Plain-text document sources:
───
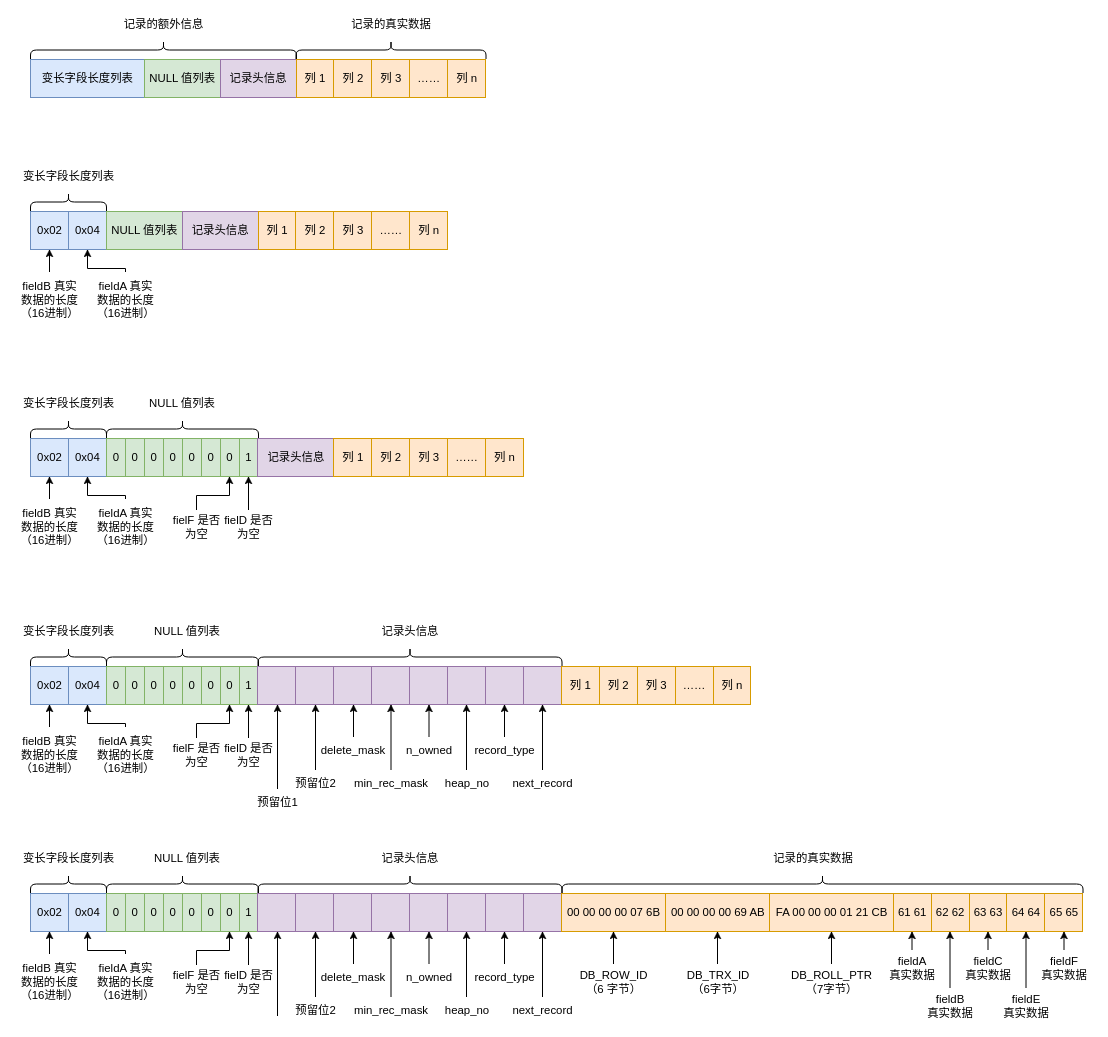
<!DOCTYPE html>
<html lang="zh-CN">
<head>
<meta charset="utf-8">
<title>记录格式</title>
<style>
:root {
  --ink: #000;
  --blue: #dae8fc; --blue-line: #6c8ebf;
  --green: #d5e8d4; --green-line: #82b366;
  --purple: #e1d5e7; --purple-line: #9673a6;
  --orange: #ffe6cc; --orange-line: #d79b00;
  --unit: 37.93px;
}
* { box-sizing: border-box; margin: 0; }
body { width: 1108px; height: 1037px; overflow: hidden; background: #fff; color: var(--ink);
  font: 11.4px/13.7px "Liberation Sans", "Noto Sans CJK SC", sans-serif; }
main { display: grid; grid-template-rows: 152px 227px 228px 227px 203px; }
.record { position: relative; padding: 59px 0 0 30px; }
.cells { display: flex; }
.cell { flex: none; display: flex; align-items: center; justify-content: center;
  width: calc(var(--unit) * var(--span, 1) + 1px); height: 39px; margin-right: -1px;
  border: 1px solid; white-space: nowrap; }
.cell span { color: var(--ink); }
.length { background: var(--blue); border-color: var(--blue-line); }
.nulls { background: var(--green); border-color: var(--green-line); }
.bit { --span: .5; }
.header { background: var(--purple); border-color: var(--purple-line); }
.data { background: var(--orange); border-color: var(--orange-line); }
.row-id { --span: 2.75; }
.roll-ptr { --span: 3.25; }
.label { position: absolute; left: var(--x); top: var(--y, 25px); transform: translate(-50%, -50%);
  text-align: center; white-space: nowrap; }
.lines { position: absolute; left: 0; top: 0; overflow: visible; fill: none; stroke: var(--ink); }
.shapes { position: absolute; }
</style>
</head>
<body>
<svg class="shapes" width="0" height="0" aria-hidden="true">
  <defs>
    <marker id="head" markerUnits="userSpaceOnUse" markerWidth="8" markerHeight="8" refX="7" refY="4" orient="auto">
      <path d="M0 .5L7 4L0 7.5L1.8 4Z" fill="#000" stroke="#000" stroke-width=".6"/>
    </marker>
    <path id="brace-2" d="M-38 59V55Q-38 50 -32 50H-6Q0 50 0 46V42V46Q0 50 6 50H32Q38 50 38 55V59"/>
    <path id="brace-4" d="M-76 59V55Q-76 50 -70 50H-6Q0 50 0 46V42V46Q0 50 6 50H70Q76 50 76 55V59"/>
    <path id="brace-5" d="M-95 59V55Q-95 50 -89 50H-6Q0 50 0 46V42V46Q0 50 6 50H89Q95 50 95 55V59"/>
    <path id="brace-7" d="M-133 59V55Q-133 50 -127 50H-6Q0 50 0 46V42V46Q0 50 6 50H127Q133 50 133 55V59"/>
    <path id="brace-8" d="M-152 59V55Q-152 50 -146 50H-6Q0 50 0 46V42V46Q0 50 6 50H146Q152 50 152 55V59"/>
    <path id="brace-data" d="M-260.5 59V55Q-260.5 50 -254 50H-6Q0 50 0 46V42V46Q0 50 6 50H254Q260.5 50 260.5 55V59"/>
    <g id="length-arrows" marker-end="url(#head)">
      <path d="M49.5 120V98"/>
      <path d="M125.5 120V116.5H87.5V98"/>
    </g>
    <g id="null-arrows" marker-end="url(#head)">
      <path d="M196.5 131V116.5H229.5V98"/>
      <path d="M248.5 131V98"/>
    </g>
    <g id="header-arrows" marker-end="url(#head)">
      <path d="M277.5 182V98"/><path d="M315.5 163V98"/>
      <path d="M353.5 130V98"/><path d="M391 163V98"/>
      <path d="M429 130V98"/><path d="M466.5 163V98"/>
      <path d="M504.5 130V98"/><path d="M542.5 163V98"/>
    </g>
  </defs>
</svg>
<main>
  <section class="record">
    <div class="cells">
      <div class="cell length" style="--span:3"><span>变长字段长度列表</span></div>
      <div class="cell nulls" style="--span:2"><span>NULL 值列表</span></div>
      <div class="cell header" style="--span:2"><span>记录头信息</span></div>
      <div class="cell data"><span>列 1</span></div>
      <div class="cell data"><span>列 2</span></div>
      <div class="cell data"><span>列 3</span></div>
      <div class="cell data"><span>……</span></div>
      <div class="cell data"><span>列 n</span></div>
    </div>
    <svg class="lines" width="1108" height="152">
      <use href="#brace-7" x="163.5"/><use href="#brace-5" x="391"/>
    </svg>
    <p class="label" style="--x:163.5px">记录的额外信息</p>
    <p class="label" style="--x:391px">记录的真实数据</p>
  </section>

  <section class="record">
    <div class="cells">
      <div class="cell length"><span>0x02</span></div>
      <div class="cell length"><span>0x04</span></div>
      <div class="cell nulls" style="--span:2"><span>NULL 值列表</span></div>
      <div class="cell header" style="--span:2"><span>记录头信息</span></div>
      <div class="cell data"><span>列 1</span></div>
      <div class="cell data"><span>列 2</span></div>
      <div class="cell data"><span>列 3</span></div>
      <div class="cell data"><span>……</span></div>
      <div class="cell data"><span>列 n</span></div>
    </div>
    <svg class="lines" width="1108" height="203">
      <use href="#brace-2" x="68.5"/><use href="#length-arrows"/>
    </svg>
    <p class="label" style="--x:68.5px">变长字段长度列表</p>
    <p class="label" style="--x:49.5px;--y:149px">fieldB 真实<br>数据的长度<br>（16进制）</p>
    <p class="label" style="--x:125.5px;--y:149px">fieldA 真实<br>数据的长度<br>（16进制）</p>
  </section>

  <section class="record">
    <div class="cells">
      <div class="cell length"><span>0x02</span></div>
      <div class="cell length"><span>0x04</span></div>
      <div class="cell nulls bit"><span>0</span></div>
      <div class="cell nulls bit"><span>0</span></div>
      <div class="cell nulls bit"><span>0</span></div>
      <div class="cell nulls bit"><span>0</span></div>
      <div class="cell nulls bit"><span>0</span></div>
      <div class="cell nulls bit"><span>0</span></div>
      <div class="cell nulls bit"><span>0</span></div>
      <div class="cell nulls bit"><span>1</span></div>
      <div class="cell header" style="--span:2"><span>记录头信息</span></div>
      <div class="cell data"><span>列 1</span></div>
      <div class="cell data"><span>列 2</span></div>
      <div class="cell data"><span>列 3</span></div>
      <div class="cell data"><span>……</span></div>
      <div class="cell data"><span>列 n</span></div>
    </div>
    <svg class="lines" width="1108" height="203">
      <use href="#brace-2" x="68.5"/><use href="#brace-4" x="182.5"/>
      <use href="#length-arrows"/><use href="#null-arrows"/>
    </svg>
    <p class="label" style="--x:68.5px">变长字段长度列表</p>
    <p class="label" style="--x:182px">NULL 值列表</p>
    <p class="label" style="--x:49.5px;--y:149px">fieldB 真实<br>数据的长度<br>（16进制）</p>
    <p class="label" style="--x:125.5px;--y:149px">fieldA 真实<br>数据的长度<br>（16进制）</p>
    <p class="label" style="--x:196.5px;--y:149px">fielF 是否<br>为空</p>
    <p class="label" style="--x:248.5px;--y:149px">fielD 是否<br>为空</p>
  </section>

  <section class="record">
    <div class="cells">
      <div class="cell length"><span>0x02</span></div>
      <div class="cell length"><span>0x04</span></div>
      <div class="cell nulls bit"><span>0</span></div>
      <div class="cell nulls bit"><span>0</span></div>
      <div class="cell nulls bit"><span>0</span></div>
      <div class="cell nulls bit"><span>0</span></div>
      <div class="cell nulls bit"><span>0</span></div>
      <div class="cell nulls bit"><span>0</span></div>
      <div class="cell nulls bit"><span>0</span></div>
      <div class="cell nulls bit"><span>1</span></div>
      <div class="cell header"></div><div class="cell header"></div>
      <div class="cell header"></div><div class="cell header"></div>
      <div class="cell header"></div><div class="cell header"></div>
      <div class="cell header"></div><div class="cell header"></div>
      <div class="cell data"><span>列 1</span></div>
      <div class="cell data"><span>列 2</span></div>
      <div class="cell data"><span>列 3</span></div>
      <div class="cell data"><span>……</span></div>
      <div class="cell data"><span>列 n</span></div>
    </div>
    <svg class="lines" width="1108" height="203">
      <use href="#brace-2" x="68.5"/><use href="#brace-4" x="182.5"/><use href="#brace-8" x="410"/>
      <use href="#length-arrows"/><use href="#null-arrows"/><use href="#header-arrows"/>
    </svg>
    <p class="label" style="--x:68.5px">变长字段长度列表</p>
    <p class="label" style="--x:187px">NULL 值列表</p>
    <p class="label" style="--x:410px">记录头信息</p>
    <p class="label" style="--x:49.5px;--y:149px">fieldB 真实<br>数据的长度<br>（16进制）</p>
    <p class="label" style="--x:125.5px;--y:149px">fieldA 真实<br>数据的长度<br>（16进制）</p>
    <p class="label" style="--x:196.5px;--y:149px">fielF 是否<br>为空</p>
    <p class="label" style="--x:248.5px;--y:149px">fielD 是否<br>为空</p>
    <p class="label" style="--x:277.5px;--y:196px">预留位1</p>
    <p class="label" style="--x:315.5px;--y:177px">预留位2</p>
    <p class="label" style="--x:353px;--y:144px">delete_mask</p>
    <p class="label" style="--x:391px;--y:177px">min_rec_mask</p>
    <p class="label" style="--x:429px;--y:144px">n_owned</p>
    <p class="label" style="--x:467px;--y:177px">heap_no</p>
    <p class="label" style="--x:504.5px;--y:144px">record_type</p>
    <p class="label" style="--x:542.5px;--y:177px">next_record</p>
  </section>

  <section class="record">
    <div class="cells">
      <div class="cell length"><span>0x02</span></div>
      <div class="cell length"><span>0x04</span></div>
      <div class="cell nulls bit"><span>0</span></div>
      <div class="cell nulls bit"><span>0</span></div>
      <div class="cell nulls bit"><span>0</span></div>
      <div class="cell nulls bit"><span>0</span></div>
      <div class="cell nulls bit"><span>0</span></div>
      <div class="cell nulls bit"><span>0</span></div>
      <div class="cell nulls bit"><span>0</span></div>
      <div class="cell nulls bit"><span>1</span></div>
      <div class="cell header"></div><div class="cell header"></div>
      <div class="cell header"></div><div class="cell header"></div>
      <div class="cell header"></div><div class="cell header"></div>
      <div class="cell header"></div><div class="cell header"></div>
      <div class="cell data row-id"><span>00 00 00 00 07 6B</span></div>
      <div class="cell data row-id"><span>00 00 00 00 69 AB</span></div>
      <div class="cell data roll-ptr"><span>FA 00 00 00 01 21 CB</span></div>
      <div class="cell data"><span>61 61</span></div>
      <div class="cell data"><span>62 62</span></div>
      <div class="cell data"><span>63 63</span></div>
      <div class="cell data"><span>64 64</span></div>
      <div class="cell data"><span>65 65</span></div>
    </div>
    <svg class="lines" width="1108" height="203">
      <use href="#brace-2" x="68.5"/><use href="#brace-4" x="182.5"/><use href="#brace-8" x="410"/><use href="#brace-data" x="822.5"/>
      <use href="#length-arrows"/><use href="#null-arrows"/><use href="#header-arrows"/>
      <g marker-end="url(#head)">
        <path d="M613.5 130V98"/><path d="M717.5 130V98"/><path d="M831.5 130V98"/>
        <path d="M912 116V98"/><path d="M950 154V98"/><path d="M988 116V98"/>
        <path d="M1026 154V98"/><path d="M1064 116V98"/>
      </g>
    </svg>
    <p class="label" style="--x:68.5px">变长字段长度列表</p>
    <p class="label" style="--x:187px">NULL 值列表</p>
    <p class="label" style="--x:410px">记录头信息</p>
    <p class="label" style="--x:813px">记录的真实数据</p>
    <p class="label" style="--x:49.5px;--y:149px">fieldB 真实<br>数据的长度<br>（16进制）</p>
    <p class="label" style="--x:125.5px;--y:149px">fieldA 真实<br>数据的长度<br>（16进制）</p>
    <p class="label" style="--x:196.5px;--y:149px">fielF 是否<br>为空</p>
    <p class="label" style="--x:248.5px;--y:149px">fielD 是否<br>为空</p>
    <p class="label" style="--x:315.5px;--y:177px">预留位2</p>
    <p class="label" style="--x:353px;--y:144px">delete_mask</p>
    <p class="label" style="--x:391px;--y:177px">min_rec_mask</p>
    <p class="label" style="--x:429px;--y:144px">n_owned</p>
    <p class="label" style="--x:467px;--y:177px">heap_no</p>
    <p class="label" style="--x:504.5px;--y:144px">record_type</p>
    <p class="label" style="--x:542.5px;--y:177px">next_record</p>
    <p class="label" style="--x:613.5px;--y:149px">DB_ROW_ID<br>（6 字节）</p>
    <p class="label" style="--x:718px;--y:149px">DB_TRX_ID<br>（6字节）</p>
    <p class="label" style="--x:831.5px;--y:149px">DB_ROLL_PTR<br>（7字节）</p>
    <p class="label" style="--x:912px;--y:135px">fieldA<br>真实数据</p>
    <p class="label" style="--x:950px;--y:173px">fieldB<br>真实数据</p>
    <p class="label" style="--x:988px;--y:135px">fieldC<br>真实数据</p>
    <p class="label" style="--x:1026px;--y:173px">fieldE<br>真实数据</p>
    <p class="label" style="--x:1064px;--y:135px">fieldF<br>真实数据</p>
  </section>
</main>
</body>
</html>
───
Exercise description: The string "display" marks the lines to copy; report each of them from the data above.

Response area:
main { display: grid; grid-template-rows: 152px 227px 228px 227px 203px; }
.cells { display: flex; }
.cell { flex: none; display: flex; align-items: center; justify-content: center;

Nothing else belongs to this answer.